Alex’s mother made him agree to do chores at Mr. Peterson’s house to make amends. His first task was to type Amnesty International letters. As he got to know Mr. Peterson he began to borrow his Kurt Vonnegut novels. And they became friends — one review suggests Mr. Peterson is a father figure, but I’d argue that’s not the case. As Alex tells it, Mr. Peterson treated him as an equal, not a child.
Other adults also factored into Alex’s strange upbringing. From his neurologist, Dr. Enderby, he learned meditation, which tames his epilepsy even better than medication does. From Dr. Weir, the astrophysicist who saved the meteorite from trophy hunters while he was hospitalized, he discovered his affinity for science. From the librarians at Glastonbury Library and other members of Alex’s Secular Church of Kurt Vonnegut, which he advertised as “a book club for people interested in all or some of the following: morality, ecology, time travel, extraterrestial life, twentieth-century history, humanism, humor, et cetera) he learned that his interests and views were valid and valued.
So why is he sitting in a police interrogation room?
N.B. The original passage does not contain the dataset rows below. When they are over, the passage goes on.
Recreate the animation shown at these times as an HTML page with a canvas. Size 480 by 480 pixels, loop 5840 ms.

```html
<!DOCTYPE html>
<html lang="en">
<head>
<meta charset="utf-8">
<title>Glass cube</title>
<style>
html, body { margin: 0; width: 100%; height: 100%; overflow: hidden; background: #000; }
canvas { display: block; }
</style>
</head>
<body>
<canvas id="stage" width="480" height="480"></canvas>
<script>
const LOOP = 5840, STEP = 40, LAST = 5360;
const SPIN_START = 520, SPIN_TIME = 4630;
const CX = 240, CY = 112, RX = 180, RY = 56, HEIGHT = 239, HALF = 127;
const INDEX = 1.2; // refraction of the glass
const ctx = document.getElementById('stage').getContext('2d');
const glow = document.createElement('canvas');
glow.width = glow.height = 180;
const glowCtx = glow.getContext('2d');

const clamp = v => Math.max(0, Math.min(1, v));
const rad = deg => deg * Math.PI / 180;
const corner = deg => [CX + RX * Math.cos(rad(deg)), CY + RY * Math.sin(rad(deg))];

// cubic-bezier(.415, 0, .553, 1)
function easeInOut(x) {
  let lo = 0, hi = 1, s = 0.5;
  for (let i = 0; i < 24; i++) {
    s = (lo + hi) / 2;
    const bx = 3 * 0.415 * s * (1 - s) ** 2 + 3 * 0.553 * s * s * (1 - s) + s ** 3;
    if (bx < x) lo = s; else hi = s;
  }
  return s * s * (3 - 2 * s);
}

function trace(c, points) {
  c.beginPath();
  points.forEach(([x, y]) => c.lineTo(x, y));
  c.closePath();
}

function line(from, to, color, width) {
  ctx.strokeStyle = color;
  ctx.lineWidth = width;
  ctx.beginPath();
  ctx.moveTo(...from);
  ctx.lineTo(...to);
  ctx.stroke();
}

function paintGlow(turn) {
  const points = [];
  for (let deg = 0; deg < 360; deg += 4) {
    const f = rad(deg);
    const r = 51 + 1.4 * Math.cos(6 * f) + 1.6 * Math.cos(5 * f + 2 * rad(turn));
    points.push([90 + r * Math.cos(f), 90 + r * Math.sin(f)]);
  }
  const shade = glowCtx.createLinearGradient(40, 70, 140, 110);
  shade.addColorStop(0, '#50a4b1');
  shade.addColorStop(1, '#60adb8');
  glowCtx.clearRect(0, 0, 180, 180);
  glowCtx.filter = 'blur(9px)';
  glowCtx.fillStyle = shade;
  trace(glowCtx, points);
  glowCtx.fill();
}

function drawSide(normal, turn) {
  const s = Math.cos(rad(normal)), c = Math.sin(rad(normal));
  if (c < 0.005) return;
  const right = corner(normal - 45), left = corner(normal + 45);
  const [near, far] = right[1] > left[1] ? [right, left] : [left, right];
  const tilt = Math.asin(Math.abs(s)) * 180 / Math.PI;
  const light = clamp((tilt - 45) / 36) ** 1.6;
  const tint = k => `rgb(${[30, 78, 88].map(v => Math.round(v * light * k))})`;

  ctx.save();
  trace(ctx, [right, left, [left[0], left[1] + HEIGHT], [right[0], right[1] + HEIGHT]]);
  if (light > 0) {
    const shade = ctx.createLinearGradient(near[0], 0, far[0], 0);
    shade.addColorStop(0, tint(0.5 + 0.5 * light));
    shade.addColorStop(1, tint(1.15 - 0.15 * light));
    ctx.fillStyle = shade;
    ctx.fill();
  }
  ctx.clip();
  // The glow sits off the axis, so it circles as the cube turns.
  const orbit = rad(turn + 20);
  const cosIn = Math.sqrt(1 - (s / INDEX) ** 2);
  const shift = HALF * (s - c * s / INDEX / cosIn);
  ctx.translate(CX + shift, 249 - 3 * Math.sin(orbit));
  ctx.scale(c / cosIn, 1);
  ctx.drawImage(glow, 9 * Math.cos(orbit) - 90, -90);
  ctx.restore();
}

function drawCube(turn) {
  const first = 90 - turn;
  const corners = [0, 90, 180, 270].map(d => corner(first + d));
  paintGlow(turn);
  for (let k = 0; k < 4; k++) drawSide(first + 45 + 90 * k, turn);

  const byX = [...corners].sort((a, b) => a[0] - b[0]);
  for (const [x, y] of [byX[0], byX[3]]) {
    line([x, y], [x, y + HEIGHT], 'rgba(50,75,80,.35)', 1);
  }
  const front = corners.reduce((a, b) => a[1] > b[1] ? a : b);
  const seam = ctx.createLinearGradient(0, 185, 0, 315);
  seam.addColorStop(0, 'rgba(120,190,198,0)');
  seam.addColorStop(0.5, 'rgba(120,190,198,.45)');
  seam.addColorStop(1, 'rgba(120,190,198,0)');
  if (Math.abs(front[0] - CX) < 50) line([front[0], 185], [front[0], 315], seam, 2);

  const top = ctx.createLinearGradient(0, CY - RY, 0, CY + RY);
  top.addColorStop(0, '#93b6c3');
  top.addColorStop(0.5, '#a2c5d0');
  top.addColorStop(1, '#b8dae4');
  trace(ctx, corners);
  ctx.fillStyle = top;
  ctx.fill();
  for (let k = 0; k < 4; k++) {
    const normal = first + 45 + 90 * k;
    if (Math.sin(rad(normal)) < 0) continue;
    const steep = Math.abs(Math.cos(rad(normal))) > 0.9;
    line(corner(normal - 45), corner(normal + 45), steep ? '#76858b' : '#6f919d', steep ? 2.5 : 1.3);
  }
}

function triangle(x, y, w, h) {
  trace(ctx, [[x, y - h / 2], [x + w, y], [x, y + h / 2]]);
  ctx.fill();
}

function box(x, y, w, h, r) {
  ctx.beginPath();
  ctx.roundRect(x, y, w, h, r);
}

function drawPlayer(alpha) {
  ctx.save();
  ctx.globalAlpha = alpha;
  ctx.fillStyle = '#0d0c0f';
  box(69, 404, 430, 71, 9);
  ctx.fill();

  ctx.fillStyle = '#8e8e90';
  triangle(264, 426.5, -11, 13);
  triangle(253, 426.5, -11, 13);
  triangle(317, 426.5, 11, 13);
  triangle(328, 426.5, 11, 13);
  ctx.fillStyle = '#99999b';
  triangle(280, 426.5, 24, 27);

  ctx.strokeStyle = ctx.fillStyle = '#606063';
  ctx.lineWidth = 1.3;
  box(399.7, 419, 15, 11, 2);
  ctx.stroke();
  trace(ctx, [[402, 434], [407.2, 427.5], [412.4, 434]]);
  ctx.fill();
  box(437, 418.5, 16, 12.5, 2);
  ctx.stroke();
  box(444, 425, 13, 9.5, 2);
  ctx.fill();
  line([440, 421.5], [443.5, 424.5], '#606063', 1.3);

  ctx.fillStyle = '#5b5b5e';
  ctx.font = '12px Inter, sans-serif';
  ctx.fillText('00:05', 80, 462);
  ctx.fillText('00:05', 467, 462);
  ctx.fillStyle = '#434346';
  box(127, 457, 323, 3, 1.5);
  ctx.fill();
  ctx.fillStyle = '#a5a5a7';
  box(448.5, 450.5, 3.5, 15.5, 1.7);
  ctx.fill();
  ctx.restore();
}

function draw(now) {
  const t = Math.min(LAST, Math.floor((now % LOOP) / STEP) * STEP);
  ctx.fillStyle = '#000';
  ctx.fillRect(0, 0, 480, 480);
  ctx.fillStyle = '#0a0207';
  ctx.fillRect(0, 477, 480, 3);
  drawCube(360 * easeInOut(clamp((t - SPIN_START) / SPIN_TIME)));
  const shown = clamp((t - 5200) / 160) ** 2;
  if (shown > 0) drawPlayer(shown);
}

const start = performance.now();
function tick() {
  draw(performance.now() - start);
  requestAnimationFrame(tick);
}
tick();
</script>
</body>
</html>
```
He’s had to make life-altering decisions. Not about university education. Not about his strange relationship with Ellie, a classmate who works for his mother. Alex is unlike other teens, and the challenge he faced turns out to be unusual as well: Mr. Peterson needed help with two things that were perhaps ethically and morally right based on his circumstances, but illegal, at least in England. If I say any more I’ll give away too much of the plot.
So what was simply a quirky, funny, perceptive coming-of-age story is suddenly entangled with moral conundrums. I could not wait to learn the outcome.This much I can say: Alex, who was a bit of a twit to his mother and a bit too attached to his own precocious loner status, proves himself to be a deeply thoughtful and compassionate young man who copes with what happens with grace and love.